Anybody, as long as they have demonstrable experience in a specific area. We’ve had videographers still in college go work on projects, and we’ve also helped place retired accountants.

 

What are 5 of the most popular do’s and dont’s of international volunteering?
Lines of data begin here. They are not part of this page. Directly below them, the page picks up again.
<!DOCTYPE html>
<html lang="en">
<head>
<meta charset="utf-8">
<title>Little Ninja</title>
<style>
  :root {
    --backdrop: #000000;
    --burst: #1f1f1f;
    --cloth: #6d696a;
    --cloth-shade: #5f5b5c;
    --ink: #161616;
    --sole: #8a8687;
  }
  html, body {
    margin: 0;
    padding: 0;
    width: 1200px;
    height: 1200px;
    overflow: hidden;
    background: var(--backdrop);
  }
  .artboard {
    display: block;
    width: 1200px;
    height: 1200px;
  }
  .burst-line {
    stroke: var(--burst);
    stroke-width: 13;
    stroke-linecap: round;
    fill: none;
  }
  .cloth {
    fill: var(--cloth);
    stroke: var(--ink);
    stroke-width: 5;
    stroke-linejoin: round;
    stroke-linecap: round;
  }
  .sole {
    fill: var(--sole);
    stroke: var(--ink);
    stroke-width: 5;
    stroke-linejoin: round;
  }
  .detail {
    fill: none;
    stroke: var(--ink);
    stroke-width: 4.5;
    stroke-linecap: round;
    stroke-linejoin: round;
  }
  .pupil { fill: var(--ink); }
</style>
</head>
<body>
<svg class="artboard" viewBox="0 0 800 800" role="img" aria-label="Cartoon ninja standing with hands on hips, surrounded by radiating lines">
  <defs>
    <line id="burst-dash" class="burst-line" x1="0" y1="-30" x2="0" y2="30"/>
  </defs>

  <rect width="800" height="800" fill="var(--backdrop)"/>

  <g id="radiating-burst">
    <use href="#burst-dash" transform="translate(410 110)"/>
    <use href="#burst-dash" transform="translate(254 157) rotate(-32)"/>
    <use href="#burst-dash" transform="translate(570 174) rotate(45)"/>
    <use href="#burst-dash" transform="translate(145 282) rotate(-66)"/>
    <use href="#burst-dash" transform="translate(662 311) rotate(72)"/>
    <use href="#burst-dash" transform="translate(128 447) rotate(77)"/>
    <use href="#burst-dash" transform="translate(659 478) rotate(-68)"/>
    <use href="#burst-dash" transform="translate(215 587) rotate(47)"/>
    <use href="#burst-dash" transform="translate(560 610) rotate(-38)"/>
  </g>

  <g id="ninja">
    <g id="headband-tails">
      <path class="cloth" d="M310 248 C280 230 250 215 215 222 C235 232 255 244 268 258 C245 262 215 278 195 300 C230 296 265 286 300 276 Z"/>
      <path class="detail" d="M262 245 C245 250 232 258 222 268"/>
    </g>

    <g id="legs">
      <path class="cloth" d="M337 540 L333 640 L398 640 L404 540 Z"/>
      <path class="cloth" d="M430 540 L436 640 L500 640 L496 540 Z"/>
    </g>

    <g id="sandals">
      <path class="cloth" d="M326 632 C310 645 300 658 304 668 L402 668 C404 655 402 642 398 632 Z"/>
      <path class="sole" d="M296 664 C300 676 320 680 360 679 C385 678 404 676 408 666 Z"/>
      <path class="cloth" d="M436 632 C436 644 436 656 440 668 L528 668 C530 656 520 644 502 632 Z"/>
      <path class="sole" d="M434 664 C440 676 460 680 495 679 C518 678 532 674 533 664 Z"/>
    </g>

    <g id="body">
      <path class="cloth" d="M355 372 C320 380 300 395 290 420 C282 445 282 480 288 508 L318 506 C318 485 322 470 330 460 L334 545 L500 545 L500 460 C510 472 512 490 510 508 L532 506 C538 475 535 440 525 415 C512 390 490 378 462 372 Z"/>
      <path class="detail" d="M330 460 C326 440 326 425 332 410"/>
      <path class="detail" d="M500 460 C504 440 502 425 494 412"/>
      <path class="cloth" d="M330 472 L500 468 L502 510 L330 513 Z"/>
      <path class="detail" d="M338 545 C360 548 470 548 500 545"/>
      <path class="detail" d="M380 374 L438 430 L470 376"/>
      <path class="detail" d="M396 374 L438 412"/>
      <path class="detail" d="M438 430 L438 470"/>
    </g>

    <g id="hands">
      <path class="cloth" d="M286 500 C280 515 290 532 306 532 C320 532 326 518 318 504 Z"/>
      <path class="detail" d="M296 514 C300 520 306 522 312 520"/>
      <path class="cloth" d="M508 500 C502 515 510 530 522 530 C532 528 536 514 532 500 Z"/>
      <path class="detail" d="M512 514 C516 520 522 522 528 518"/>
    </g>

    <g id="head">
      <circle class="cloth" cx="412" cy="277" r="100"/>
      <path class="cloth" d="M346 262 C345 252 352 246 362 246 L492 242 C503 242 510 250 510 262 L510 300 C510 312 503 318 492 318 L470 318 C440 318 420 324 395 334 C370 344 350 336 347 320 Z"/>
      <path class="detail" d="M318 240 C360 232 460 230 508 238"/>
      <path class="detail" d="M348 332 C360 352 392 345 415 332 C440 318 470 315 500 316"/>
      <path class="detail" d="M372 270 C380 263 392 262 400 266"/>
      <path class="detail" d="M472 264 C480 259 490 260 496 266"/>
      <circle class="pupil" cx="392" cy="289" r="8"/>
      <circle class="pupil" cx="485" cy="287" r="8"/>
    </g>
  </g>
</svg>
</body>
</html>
  1. Do spend adequate time planning. We have an online training to help people prepare mentally for this type of trip.
  2. Do build a partnership with your hosting organization and team
  3. Do spend a lot of time trying to understand the cultural context of the country AND organization you’re going to support
  4. Do think about the LONG TERM impact. At MovingWorlds, we say that success happens one year after you leave… focus on developing the skills and competencies of others.
  5. Do take time to reflect on your experience. In fact, we recommend people engage a mentor or coach as part of their experience and take time to set goals, document their trip, and reflect on it once they return home.

 

  1. Don’t go in there and think you have the answers. If you want to help someone, shut-up and listen.
  2. Don’t ignore the importance of cultural differences, and how they affect communication.
  3. Don’t start without a plan. The number one reason trips don’t go well is because people don’t take adequate time to plan
  4. Don’t go before you know. If you haven’t talked to the people you’ll be volunteering abroad with, don’t buy a plane ticket
  5. Don’t rush it – this is an experience of a lifetime. Be picky about the organization you volunteer with and spend time planning to truly make sure it’s a transformative experience for all parties.

 

We have some other great tips in this article from Why Dev.

 

Why do many organizations charge you to volunteer overseas, and why is MovingWorlds different?
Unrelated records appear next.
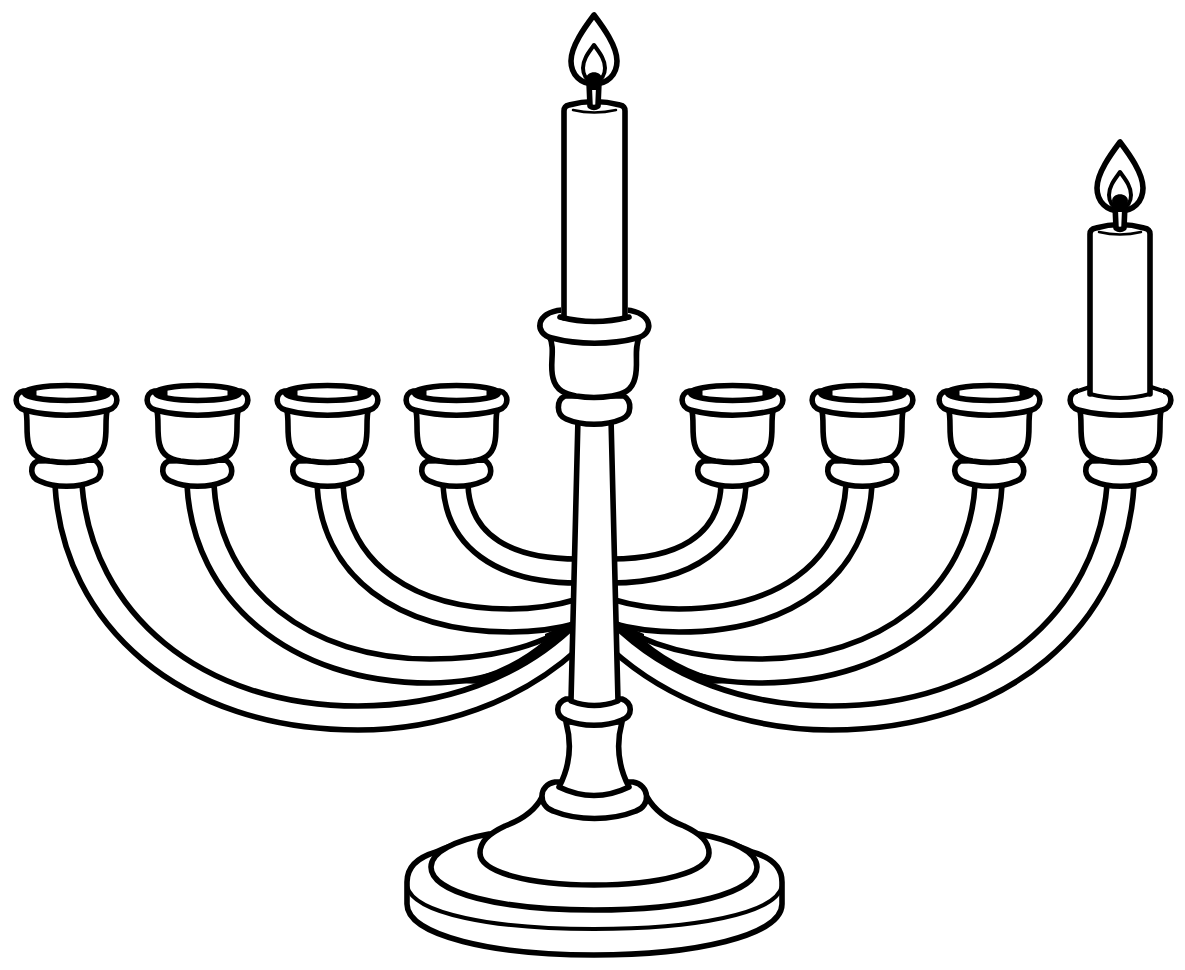
<!DOCTYPE html>
<html lang="en">
<head>
<meta charset="utf-8">
<title>Hanukkah menorah colouring page</title>
<style>
  :root { --paper: #fff; --ink: #000; }
  html, body { margin: 0; background: var(--paper); overflow: hidden; }
  svg { display: block; width: 1185px; height: 970px; }
  .line-art { fill: var(--paper); stroke: var(--ink); stroke-width: 5.6; stroke-linecap: round; stroke-linejoin: round; }
  .detail { fill: none; stroke-width: 4; }
  .fine { fill: none; stroke-width: 2.5; }
  .solid { fill: var(--ink); stroke: none; }
</style>
</head>
<body>
<svg viewBox="0 0 1185 970" role="img" aria-label="Line drawing of a menorah with two lit candles">
  <defs>
    <g id="arms">
      <path d="M443 485C446 546 495 583 578 583V559C512 559 470 536 468 485Z"/>
      <path d="M317 485C322 575 395 632 510 632C535 632 557 629 578 623V599C555 606 535 609 510 609C415 609 348 565 343 485Z"/>
      <path d="M187 485C193 600 290 683 430 683C490 683 540 662 578 628V620C540 648 490 659 430 659C310 659 220 590 214 485Z"/>
      <path d="M55 485C63 625 180 730 358 730C440 730 520 702 578 649V622C520 680 440 706 358 706C200 706 92 612 82 485Z"/>
      <path class="solid" d="M545 634L574 621V630L520 665L484 684L450 683Q505 674 545 640Z"/>
    </g>
    <g id="cup">
      <path d="M-29 461C-37 465 -37 477 -27 481C-12 488 12 488 27 481C37 477 36 465 28 460Z"/>
      <path d="M-41 408C-38 420 -41 432 -38 444C-35 456 -27 459 -17 461Q0 464 17 461C27 459 35 456 38 444C41 432 38 420 41 408Z"/>
      <path d="M-43 391C-53 393 -53 407 -42 410C-16 417 16 417 42 410C53 407 53 393 43 391Z"/>
    </g>
    <g id="open-cup">
      <use href="#cup"/>
      <ellipse cy="393" rx="42" ry="7.5"/>
      <path class="solid" d="M-42 391L-30 387V398L-40 396ZM42 391L30 387V398L40 396Z"/>
    </g>
    <g id="flame">
      <path d="M0 0C-9 12 -23 31 -23 46C-23 60 -13 69 0 69C13 69 23 60 23 46C23 31 9 12 0 0Z"/>
      <path class="detail" d="M0 30C-5 37 -11 44 -11 53C-11 60 -7 65 -3 67H3C7 65 11 60 11 53C11 44 5 37 0 30Z"/>
    </g>
    <g id="wick">
      <path d="M-5 -20L-4 4Q0 7 4 4L5 -20Z"/>
      <path class="solid" d="M-8 -23C-8 -32 8 -32 8 -23L6 -12H-6Z"/>
    </g>
  </defs>

  <g class="line-art">
    <g id="branches">
      <use href="#arms"/>
      <use href="#arms" transform="matrix(-1 0 0 1 1189 0)"/>
    </g>

    <g id="branch-cups">
      <use href="#open-cup" x="66.5"/>
      <use href="#open-cup" x="197.5"/>
      <use href="#open-cup" x="327.5"/>
      <use href="#open-cup" x="456.5"/>
      <use href="#open-cup" x="732.5"/>
      <use href="#open-cup" x="862.5"/>
      <use href="#open-cup" x="989.5"/>
      <use href="#cup" x="1120.5"/>
    </g>

    <g id="first-night-candle">
      <path stroke="none" d="M1078 387H1163V398H1078Z"/>
      <path class="detail" d="M1078 391L1090 387M1163 391L1151 387"/>
      <path d="M1090 394V234Q1090 229 1096 228Q1120 221 1144 228Q1150 229 1150 234V394"/>
      <path class="detail" d="M1090 394Q1120 402 1150 394"/>
      <path class="fine" d="M1099 232Q1120 237 1141 232"/>
      <use href="#flame" x="1120" y="142"/>
      <use href="#wick" x="1120" y="224"/>
    </g>

    <g id="base">
      <path d="M407 882C407 866 419 857 436 852C470 835 530 829 594 829C658 829 718 835 752 852C770 857 782 866 782 882V904C782 936 694 955 594 955C494 955 407 936 407 904Z"/>
      <path class="detail" d="M407 886C413 914 494 929 594 929C694 929 776 914 782 886"/>
      <path d="M489 834C456 840 431 852 431 867C431 893 500 910 594 910C688 910 757 893 757 867C757 852 732 840 699 834Z"/>
      <path d="M542 797C535 811 521 820 505 826C488 834 480 842 480 853C480 872 528 885 594 885C660 885 709 872 709 853C709 842 701 834 684 826C668 820 655 811 647 797Z"/>
      <path d="M555 782C538 785 538 806 553 811C578 821 611 821 636 811C651 806 650 785 633 782Z"/>
      <path d="M566 722C572 744 570 766 559 787Q594 804 629 787C618 766 616 744 622 722Z"/>
      <path d="M566 699C555 703 555 716 566 720C582 727 606 727 622 720C633 716 633 703 622 699Z"/>
    </g>

    <path id="stem" d="M578 418L571 701Q594 710 618 701L611 418Z"/>

    <g id="centre-cup">
      <path d="M565 396C556 400 556 415 566 419C582 426 606 426 622 419C632 415 632 401 624 396Z"/>
      <path d="M549 335C556 350 549 363 553 378C556 391 566 394 576 396Q594 399 612 396C623 394 632 391 635 378C639 363 633 350 640 335Z"/>
      <path d="M562 310C535 312 534 334 552 338C578 345 611 345 637 338C655 334 653 312 626 310Z"/>
    </g>

    <g id="helper-candle">
      <path stroke="none" d="M561 306H628V314H561Z"/>
      <path d="M564 318V111Q564 106 569 105Q594 98 620 105Q625 106 625 111V318"/>
      <path d="M560 317Q594 326 629 317"/>
      <path class="fine" d="M573 110Q594 115 616 110"/>
      <use href="#flame" x="594" y="15"/>
      <use href="#wick" x="594" y="102"/>
    </g>
  </g>
</svg>
</body>
</html>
Many organizations charge you to volunteer because it’s how they make money. In other words, they’re not after your skills or know-how, they are after your dollars. In exchange, they can give you an interesting experience. But sometimes, this creates really bad incentives and major ethical dilemmas.

 

At MovingWorlds, we do things differently – our organizations never charge you to volunteer because they really need your skills. Often times, they even give you a free place to live while you’re overseas. One article about us said it best, “Voluntourism can’t solve real problems, that’s where Experteers come in”. Because of the care and attention we provide every match, we do charge a membership fee – fully guaranteed and refundable – so that we can support you in finding a project that matches your real skills. Beyond helping you find a project, we walk you through a complete process to help you make a real impact and provide plenty of resources to equip you for a life-enriching trip.

 

You spent a year traveling and volunteering around the world before MovingWorlds was even an idea… what’s one piece of more personal advice you would give to anybody volunteering overseas?

 

Be humble. Even if you’re going to volunteer your skills and think you’re an expert, be ridiculously humble. The cultural differences you’ll be working in are so vast that you’ll find it challenging to actually be impactful if you don’t embrace that. And not only that, but there is so much to learn from people you go Experteering with… provided you have an open mind.